HIST310 Being Bad: Sinners, Crooks, Deviants and Psychos

UNE has cancelled in-person, paper-based exams for Trimester 2. Instead, all exams will either be transferred to other modes of assessment, or offered online. There may be some discrepancies to published unit information while we work through the University processes to approve the changes and reflect them through publication. Information about online exams is available on UNE's Online Supervised Exams page.

Updated: 13 March 2019
Credit Points 6
Offering Not offered in 2020
Intensive School(s) None
Supervised Exam There is no supervised examination.
Pre-requisites 12cp in ANCH or CRIM or HINQ or HIST or RELS or SOCY or any 24cp or candidature in a postgraduate award
Co-requisites None
Restrictions None
Notes None
Combined Units None
Coordinator(s) Matthew Allen (mallen28@une.edu.au)
Unit Description

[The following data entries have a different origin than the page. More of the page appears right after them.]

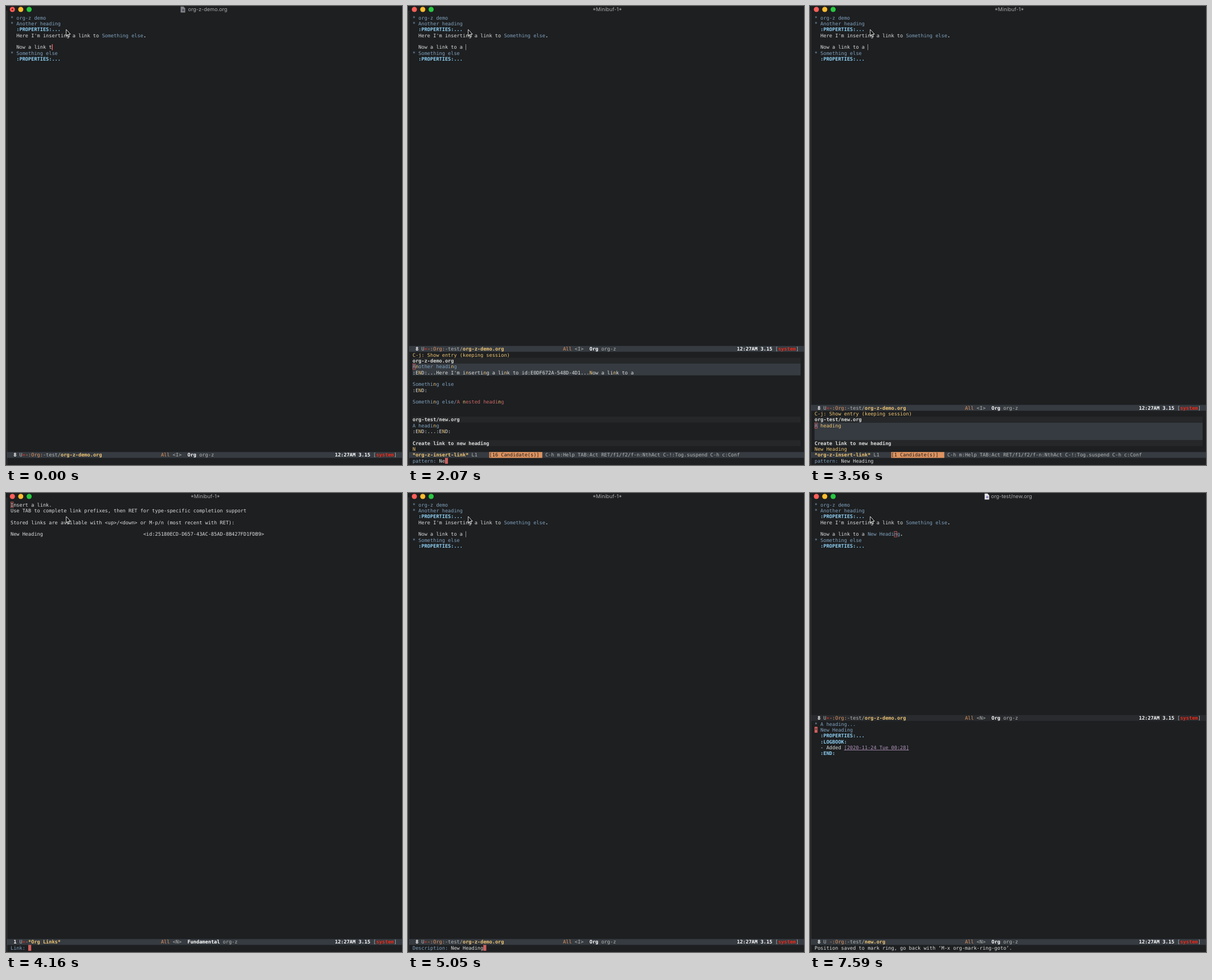
An HTML page for the animation above (8000 ms loop, 695x806 px).

```html
<!DOCTYPE html>
<html lang="en">
<head>
<meta charset="utf-8">
<title>org-z demo</title>
<style>
html, body { margin: 0; width: 100%; height: 100%; overflow: hidden; background: #1d1f21; }
svg { display: block; width: 695px; height: 806px; }
text { font: 8.6px "DejaVu Sans Mono", monospace; white-space: pre; text-rendering: geometricPrecision; }
.title { font: 9.1px Inter, sans-serif; fill: #a8aaab; }
.b { font-weight: bold; }
.u { text-decoration: underline; }
</style>
</head>
<body>
<svg id="stage" viewBox="0 0 695 806" xmlns="http://www.w3.org/2000/svg"></svg>
<script>
(() => {
const LOOP = 8000, CW = 5.175, LH = 10.35;
const C = {
  bg: '#1d1f21', fg: '#dcdedc', dim: '#b4b7b4', white: '#ffffff', blue: '#81a2be', sky: '#8fd0f4',
  yellow: '#f0c674', orange: '#de935f', red: '#cc6666', alert: '#f02818', violet: '#b294bb',
  bar: '#363b41', idle: '#292b2e', head: '#252729', cursor: '#d0605e'
};
const stage = document.getElementById('stage');

// Geometry: upper rows count down from the title, lower rows up from the echo area.
const colX = c => 8 + c * CW;
const upper = r => 20.6 + r * LH;
const lower = k => 798.7 - k * LH;
const esc = s => s.replace(/&/g, '&amp;').replace(/</g, '&lt;').replace(/>/g, '&gt;');
const rect = (x, y, w, h, fill) => `<rect x="${x}" y="${y}" width="${w}" height="${h}" fill="${fill}"/>`;
const strip = (y, fill, x = 8, end = 689, rows = 1) => rect(x, y - LH / 2, end - x, LH * rows, fill);

// Each part is [text, colour, classes]; parts follow one another on the grid.
function row(y, col, ...parts) {
  let out = '';
  for (const [s, fill = C.fg, cls = ''] of parts) {
    if (s.trim()) out += `<tspan x="${colX(col).toFixed(2)}" fill="${fill}" class="${cls}">${esc(s)}</tspan>`;
    col += s.length;
  }
  return `<text y="${(y + 3.1).toFixed(2)}">${out}</text>`;
}

const block = (col, y) => rect(colX(col), y - 5.2, CW, LH, C.cursor);
const beam = (col, y, active) => rect(colX(col), y - 5.2, active ? 1.5 : 0.8, LH, active ? '#e5625c' : '#b0b2b0');
const hollow = (col, y) =>
  `<rect x="${colX(col) + 0.3}" y="${y - 4.8}" width="${CW - 0.6}" height="9.6" fill="none" stroke="${C.cursor}" stroke-width=".8"/>`;

function chrome(title, x, icon, dirty) {
  const lights = ['#fe5f57', '#febc2e', '#28c840']
    .map((f, i) => `<circle cx="${11.2 + i * 14.7}" cy="6" r="4.5" fill="${f}"/>`).join('');
  const dot = dirty ? '<circle cx="11.2" cy="6" r="1.5" fill="#7d1511"/>' : '';
  const sheet = icon
    ? `<g opacity="${dirty ? 0.5 : 1}"><path d="M306.5 1h5l3 3v7.5h-8z" fill="#e4e4e8"/>` +
      '<circle cx="311" cy="7.3" r="2" fill="#8c7fb4"/></g>' : '';
  return rect(0, 0, 695, 806, C.bg) + rect(0, 0, 1, 806, '#141516') + rect(1, 8, 0.8, 798, '#47494b') +
    lights + dot + sheet + `<text class="title" x="${x}" y="9.4">${title}</text>`;
}
const docChrome = () => chrome('org-z-demo.org', 319.5, true, true);
const miniChrome = () => chrome('*Minibuf-1*', 324, false, false);

function modeline(y, o = {}) {
  const { num = '8', mark = '×', name = 'org-z-demo.org', org = true, state = 'I', idle = false } = o;
  const path = org ? [[':Org:', C.orange], ['-test/', C.dim]] : [];
  const mode = org ? 'Org' : 'Fundamental';
  return strip(y, idle ? C.idle : C.bar, 2, 695) +
    row(y, 1, [num, C.white, 'b'], [' U', C.dim], [mark, C.alert], ['-', C.orange], ...path, [name, C.yellow, 'b']) +
    row(y, 51, ['All', C.orange], [` <${state}>  `, C.dim], [mode, C.white, 'b'], [' org-z', C.dim]) +
    row(y, 110, ['12:27AM 3.15', C.white, 'b'], [' [', C.dim], ['system', C.alert, 'b'], [']', C.dim]);
}

// The notes buffer; tail is what follows "Now a link " and link its linked part.
function notes(tail, link = '', end = '', under = '') {
  const props = r => row(upper(r), 2, [':PROPERTIES:...', C.sky, 'b']);
  const heading = (r, s) => row(upper(r), 0, ['* ' + s, C.blue]);
  return under + heading(0, 'org-z demo') + heading(1, 'Another heading') + props(2) +
    row(upper(3), 2, ["Here I'm inserting a link to "], ['Something else', C.blue], ['.', C.fg, 'b']) +
    row(upper(5), 2, ['Now a link ' + tail], [link, C.blue], [end, C.fg, 'b']) +
    heading(6, 'Something else') + props(7);
}

const pointer = '<path d="M105.7 41.3v11l2.4-2.2 1.7 3.9 1.7-.8-1.7-3.7h3.3z" fill="#000" stroke="#fff" stroke-width=".9"/>';

// Split a line so that matches of any word of the pattern turn yellow.
function hits(s, fill, pattern) {
  const words = pattern.trim().split(/\s+/).filter(Boolean);
  if (!words.length) return [[s, fill]];
  return s.split(new RegExp(`(${words.join('|')})`, 'i'))
    .map((p, i) => [p, i % 2 ? C.yellow : fill]);
}

const KEYS = 'C-h m:Help TAB:Act RET/f1/f2/f-n:NthAct C-!:Tog.suspend C-h c:Conf';
function helmLine(name, line, count, keys = KEYS) {
  const y = lower(1), c = name.length + 7;
  return strip(y, C.bar, 2, 695) + strip(y, C.orange, colX(c), colX(c + 18)) +
    row(y, 0, [name, C.yellow, 'b'], [' L' + line, C.dim]) +
    row(y, c, [`[${count} Candidate(s)]`, C.bg]) + row(y, c + 19, [keys, C.dim]);
}
const source = (k, s) => strip(lower(k), C.head) + row(lower(k), 0, [s, C.fg, 'b']);
const action = (k, s) => row(lower(k), 0, [`C-j: ${s} (keeping session)`, C.yellow]);
const ask = (label, s, on) => (on ? block(label.length + s.length, lower(0)) : '') +
  row(lower(0), 0, [label, C.blue], [s]);

// Candidate list for the pattern `found`, with `typed` in the prompt.
function search(typed, found, on = true, second = false) {
  const line = (k, s, fill = C.blue) => row(lower(k), 0, ...hits(s, fill, found));
  const nested = k => row(lower(k), 0, ...hits('Something else/', C.blue, found), ...hits('A nested heading', C.red, found));
  let out, height;
  if (found.length > 2) {
    height = 9;
    const y = lower(second ? 2 : 6);
    out = action(8, second ? 'DoNothing' : 'Show entry') + strip(y, C.bar, 8, 689, second ? 1 : 3) +
      line(6, 'A heading') + hollow(0, y);
  } else if (found.length === 2) {
    height = 13;
    out = action(12, 'Show entry') + source(11, 'org-z-demo.org') + strip(lower(10), C.bar, 8, 689, 2) +
      nested(10) + hollow(0, lower(10)) + line(6, 'A heading') + line(5, ':END:...:END:', C.fg);
  } else {
    height = 19;
    out = action(18, 'Show entry') + source(17, 'org-z-demo.org') + strip(lower(16), C.bar, 8, 689, 2) +
      line(16, 'Another heading') +
      line(15, ":END:...Here I'm inserting a link to id:E0DF672A-548D-4D1...Now a link to a", C.fg) +
      hollow(0, lower(16)) + line(13, 'Something else') + line(12, ':END:', C.fg) + nested(10) +
      line(6, 'A heading') + line(5, ':END:...:END:', C.fg);
  }
  return miniChrome() + notes('to a ') + beam(18, upper(5), false) + modeline(lower(height)) + out +
    source(7, 'org-test/new.org') + source(3, 'Create link to new heading') +
    row(lower(2), 0, [found, C.yellow]) + (second ? hollow(0, lower(2)) : '') +
    helmLine('*org-z-insert-link*', second ? 2 : 1, found.length < 2 ? 16 : 1) + ask('pattern: ', typed, on);
}

const ID = 'id:25180ECD-D657-43AC-85AD-8B427FD1FDB9';
const TYPES = ('message x-devonthink-item mac-evernote mac-outlook acrobat skim addressbook x-together-item ' +
  'mairix pdf mu4e id eww rmail mhe irc info gnus docview bibtex bbdb w3m elfeed file+sys file+emacs shell').split(' ');

function orgLinks(listed, on = true) {
  let out = miniChrome() + row(upper(0), 0, ['Insert a link.']) + hollow(0, upper(0)) +
    row(upper(1), 0, ['Use TAB to complete link prefixes, then RET for type-specific completion support']) +
    row(upper(3), 0, ['Stored links are available with <up>/<down> or M-p/n (most recent with RET):']) +
    row(upper(5), 0, ['New Heading']) + row(upper(5), 45, [`<${ID}>`]) +
    modeline(lower(listed ? 31 : 1), { num: '1', name: '*Org Links*', org: false, state: 'N' }) +
    ask('Link: ', '', on);
  if (listed) {
    out += action(30, 'DoNothing') + source(29, 'org-insert-link') + strip(lower(28), C.bar) +
      row(lower(28), 0, [ID]) + hollow(0, lower(28)) +
      TYPES.map((s, i) => row(lower(27 - i), 0, [s + ':'])).join('') +
      helmLine('*helm-mode-org-insert-link*', 1, 36, 'C/M-RET:Empty ' + KEYS);
  }
  return out;
}

const typing = (tail, col) => docChrome() + notes(tail) + beam(col, upper(5), true) + modeline(lower(1));
const linked = (end, cursor, state = 'I') =>
  docChrome() + notes('to a ', 'New Heading', end, cursor) + modeline(lower(1), { state });
const describe = () => miniChrome() + notes('to a ') + beam(18, upper(5), false) + modeline(lower(1)) +
  ask('Description: ', 'New Heading', true);

function visit() {
  const line = (k, s) => row(lower(k), 2, [s, C.sky, 'b']);
  return chrome('org-test/new.org', 317.7, true, false) + notes('to a ', 'New Heading', '.') + hollow(27, upper(5)) +
    modeline(lower(39), { state: 'N', idle: true }) + row(lower(38), 0, ['* A heading...', C.blue]) +
    block(0, lower(37)) + row(lower(37), 0, ['*', C.bg], [' New Heading', C.blue]) +
    line(36, ':PROPERTIES:...') + line(35, ':LOGBOOK:') +
    row(lower(34), 2, ['- Added '], ['[2020-11-24 Tue 00:28]', C.violet, 'u']) + line(33, ':END:') +
    modeline(lower(1), { mark: ' ', name: 'new.org', state: 'N' }) +
    row(lower(0), 0, ['Position saved to mark ring, go back with ‘M-x org-mark-ring-goto’.']);
}

const keyed = ['Ne', 'New', 'New ', 'New H', 'New He', 'New Head', 'New Headi', 'New Heading'];
const scenes = [
  [0, () => typing('t', 14)],
  [150, () => typing('to ', 16)],
  [740, () => typing('to a', 17)],
  [890, () => typing('to a ', 18)],
  [1330, () => search('', '')],
  [1780, () => search('', '', false)],
  ...keyed.map((s, i) => [2070 + Math.round(i * 1040 / 7),
    () => search(s, i === 7 ? s : i ? keyed[i - 1] : 'N')]),
  [3560, () => search('New Heading', 'New Heading', false)],
  [3710, () => search('New Heading', 'New Heading', true, true)],
  [4160, () => orgLinks(false)],
  [4310, () => orgLinks(true)],
  [4750, () => orgLinks(true, false)],
  [5050, describe],
  [5650, () => linked('', beam(29, upper(5), true))],
  [6250, () => linked('', '')],
  [6550, () => linked('.', beam(30, upper(5), true))],
  [6700, () => linked('.', block(29, upper(5)), 'N')],
  [6850, () => linked('.', block(28, upper(5)), 'N')],
  [6990, () => linked('.', block(27, upper(5)), 'N')],
  [7590, visit]
];

let shown = -1;
function draw(t) {
  let i = scenes.length - 1;
  while (i > 0 && scenes[i][0] > t) i--;
  if (i === shown) return;
  shown = i;
  stage.innerHTML = scenes[i][1]() + pointer;
}

const start = performance.now();
function tick() {
  draw((performance.now() - start) % LOOP);
  requestAnimationFrame(tick);
}
tick();
})();
</script>
</body>
</html>
```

This unit will examine the development of our attitudes and approaches to law and order through a study of some of the most infamous crimes and criminals in the British world between 1700 and 1900. A series of case studies ranging broadly over space and time, will be considered from both historical and criminological perspectives. This will reveal both changing patterns of deviance and criminal behaviour and the evolving efforts to regulate and prevent it. Students will learn how to find, use and evaluate evidence about crime and use it to understand the development of modern society.

Materials Textbook information will be displayed approximately 8 weeks prior to the commencement of the teaching period. Please note that textbook requirements may vary from one teaching period to the next.
Disclaimer Unit information may be subject to change prior to commencement of the teaching period.
Assessment Assessment information will be published prior to commencement of the teaching period.
Learning Outcomes (LO) Upon completion of this unit, students will be able to:
  1. demonstrate a broad and coherent body of knowledge of important moments and individuals in the history of crime;
  2. apply well developed cognitive and communication skills to explain why case-studies are useful and important in the social sciences;
  3. demonstrate autonomy and well-developed judgement in finding, evaluating and synthesising evidence effectively; and
  4. apply initiative and judgment in the writing and presentation of evidence-based historical analysis, according to the methodological and ethical conventions of the discipline.